TASK PROMPT -
Check which lines of the entries that follow hold "thumb", then give the number of those lines and nothing more.

▬▬▬▬▬▬▬▬▬▬

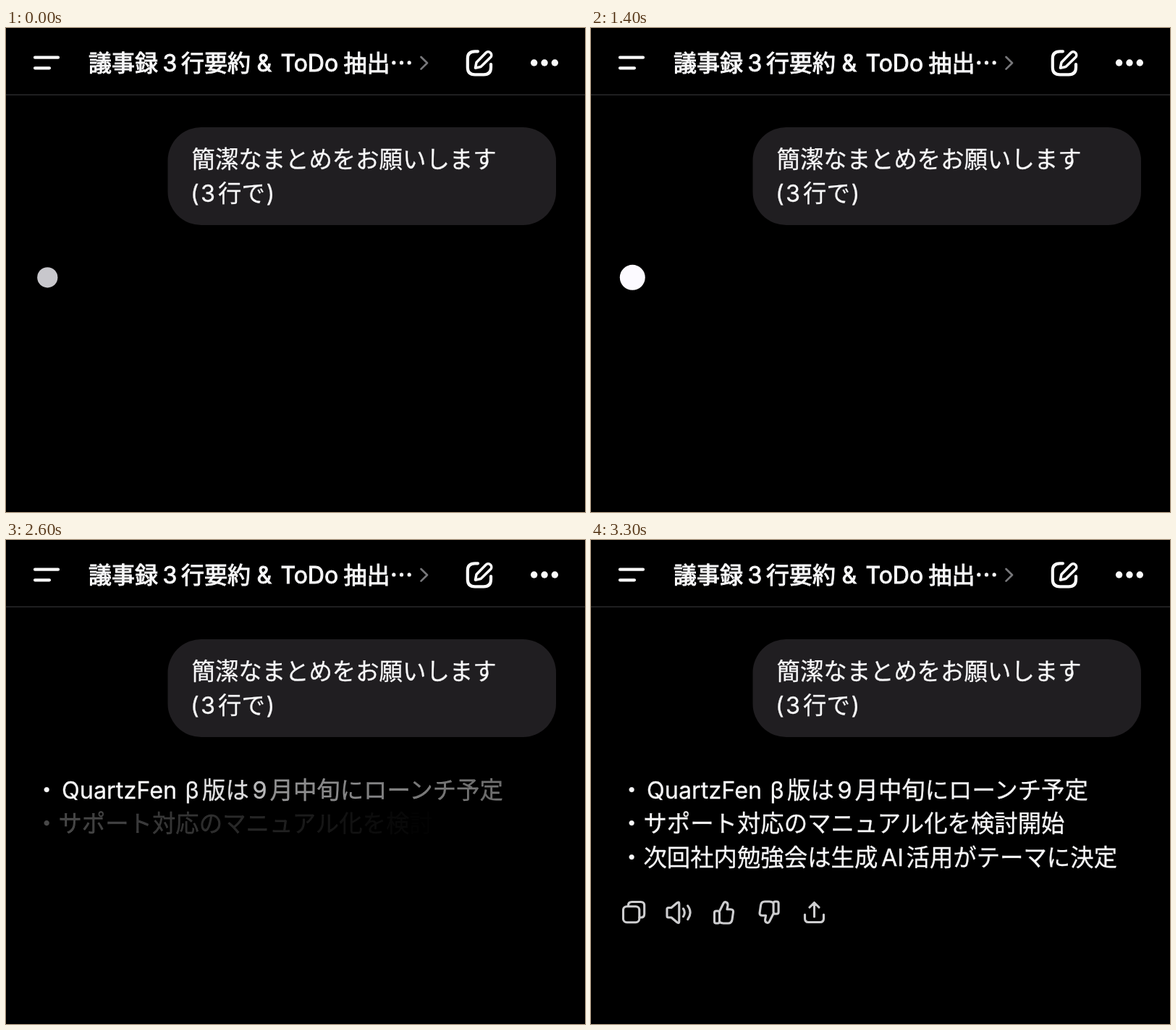
An HTML page that plays this animation: 800 by 668 pixels, repeating every 5.5 s.

```html
<!DOCTYPE html>
<html lang="ja">
<head>
<meta charset="utf-8">
<title>Chat summary</title>
<style>
  html, body { margin: 0; width: 100%; height: 100%; overflow: hidden; background: #000; }
  svg { display: block; width: 100vw; height: 100vh; }
  text { font: 400 32.4px "Noto Sans CJK JP", "Noto Sans CJK", sans-serif; fill: #f8f8f9; stroke: #f8f8f9; stroke-width: .3; white-space: pre; }
  .latin { font-family: Inter, sans-serif; }
  .title { font-size: 32px; stroke-width: 1; }
  .line { fill: none; stroke: #fafafa; stroke-width: 4.2; stroke-linecap: round; stroke-linejoin: round; }
  #actions { stroke: #cdcdcf; stroke-width: 3.1; }
</style>
</head>
<body>
<svg viewBox="0 0 800 668" id="stage">
  <g class="line">
    <path d="M40 40.7H72M40 55.3H60"/>
    <path d="M652 32.3H648Q637.8 32.3 637.8 42V54.5Q637.8 64.3 648 64.3H660Q670 64.3 670 54.5V50"/>
    <path stroke-width="3.6" d="M650 47.5L663 34.2a4.5 4.5 0 0 1 6.4 6.4L656 53.5l-7.5 1.7z"/>
    <path d="M573.5 40l8.5 8.3-8.5 8.3" stroke="#77777a" stroke-width="2.7"/>
  </g>
  <g fill="#fafafa">
    <circle cx="729.6" cy="48" r="4.7"/><circle cx="744" cy="48" r="4.7"/><circle cx="758.3" cy="48" r="4.7"/>
  </g>
  <path d="M0 92.2H800" stroke="#29292b" stroke-width="1.6"/>
  <rect x="223.5" y="137" width="536.5" height="135" rx="46" fill="#201e21"/>
  <g id="words"></g>
  <g id="actions" class="line">
    <g>
      <rect x="44.5" y="505.7" width="22.3" height="22" rx="5"/>
      <path d="M51.5 505.5V504Q51.5 499.5 56.5 499.5H68.7Q73.7 499.5 73.7 504.5V516Q73.7 521 69 521H67"/>
    </g>
    <path d="M105 509.5q0-2 2-2h4l8-6.8q2.8-1.8 2.8 1v25q0 2.8-2.8 1L111 521h-4q-2 0-2-2zM127.5 508.8q3.6 5.4 0 10.8M133.7 504.8q6.8 9.4 0 18.8"/>
    <path id="thumb" d="M170.5 514.5q0-2.5 2.5-2.5h2q2.5 0 2.5 2.5v12q0 2.5-2.5 2.5h-2q-2.5 0-2.5-2.5zM177.5 512.5L183 501.5q1-2.3 3.2-1.8q3.4 1 2.7 5L188 509.7H193q4 0 3.5 4L195 524q-.8 5-5.5 5H183q-3 0-5.5-2"/>
    <use href="#thumb" transform="rotate(180 214.8 514)"/>
    <path d="M295.5 517v5.5q0 5 5 5h16q5 0 5-5V517M308.5 520V501M302 507l6.5-6.5 6.5 6.5"/>
  </g>
  <circle id="pulse" cx="57.3" cy="344.3"/>
</svg>
<script>
const LOOP = 5500, STEP = 100, FADE = 580, SETTLED = 3300, ANSWER = 2000;
const SVG = "http://www.w3.org/2000/svg";
const words = document.getElementById("words");
const pulse = document.getElementById("pulse");
const fades = [];

function write(x, y, string, style = "") {
  const node = document.createElementNS(SVG, "text");
  const latin = /^[\x20-\x7eβ]/.test(string);
  node.setAttribute("x", x);
  node.setAttribute("y", y);
  node.setAttribute("class", style + (latin ? " latin" : ""));
  words.append(node);
  node.textContent = string;
  return { node, latin };
}

// Letters appear one after another between first and last; Latin words appear whole.
function reveal(x, y, string, first, last = first) {
  const { node, latin } = write(x, y, string);
  const parts = latin ? [string] : [...string];
  node.textContent = "";
  parts.forEach((part, i) => {
    const span = document.createElementNS(SVG, "tspan");
    span.textContent = part;
    node.append(span);
    fades.push({ node: span, start: first + (last - first) * i / Math.max(1, parts.length - 1) });
  });
}

write(114, 60, "議事録", "title");
write(216.5, 60, "3", "title");
write(242, 60, "行要約", "title");
write(346.5, 60, "&", "title");
write(379.5, 60, "ToDo", "title");
write(466.5, 60, "抽出…", "title");

write(256.5, 193, "簡潔なまとめをお願いします");
write(255, 240, "(");
write(269, 240, "3");
write(293, 240, "行で");
write(359.5, 240, ")");

reveal(40, 356.5, "・", 2045);
reveal(77, 356.5, "QuartzFen", 2045);
reveal(247.5, 356.5, "β", 2150);
reveal(271, 356.5, "版は", 2200, 2220);
reveal(340.5, 356.5, "9", 2320);
reveal(364.5, 356.5, "月中旬にローンチ予定", 2400, 2458);
reveal(40, 403.3, "・サポート対応のマニュアル化を検討開始", 2508, 2608);
reveal(40, 450, "・次回社内勉強会は生成", 2640, 2720);
reveal(401, 450, "AI", 2728);
reveal(435.5, 450, "活用がテーマに決定", 2735, 2815);
[...document.getElementById("actions").children].forEach((node, i) =>
  fades.push({ node, start: 2788 + 22 * i }));

function draw(time) {
  const t = Math.floor(time % LOOP / STEP) * STEP;
  const swell = 0.5 + 0.5 * Math.cos(2 * Math.PI * (t - 255) / 575);
  const mix = (low, high) => Math.round(low + (high - low) * swell);
  pulse.setAttribute("r", 14 + 3.5 * swell);
  pulse.setAttribute("fill", `rgb(${mix(198, 252)},${mix(197, 250)},${mix(202, 255)})`);
  pulse.setAttribute("visibility", t < ANSWER ? "visible" : "hidden");
  for (const { node, start } of fades) {
    const length = Math.min(FADE, SETTLED - start);
    const u = Math.min(1, Math.max(0, (t - start) / length));
    const alpha = 1 - (1 - u) ** 2;
    if (node.tagName === "tspan") {
      node.setAttribute("fill-opacity", alpha);
      node.setAttribute("stroke-opacity", alpha);
    } else {
      node.setAttribute("opacity", alpha);
    }
  }
}

const begin = performance.now();
function tick() {
  draw(performance.now() - begin);
  requestAnimationFrame(tick);
}
tick();
</script>
</body>
</html>
```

▬▬▬▬▬▬▬▬▬▬

RESULT OF THIS EXERCISE -
2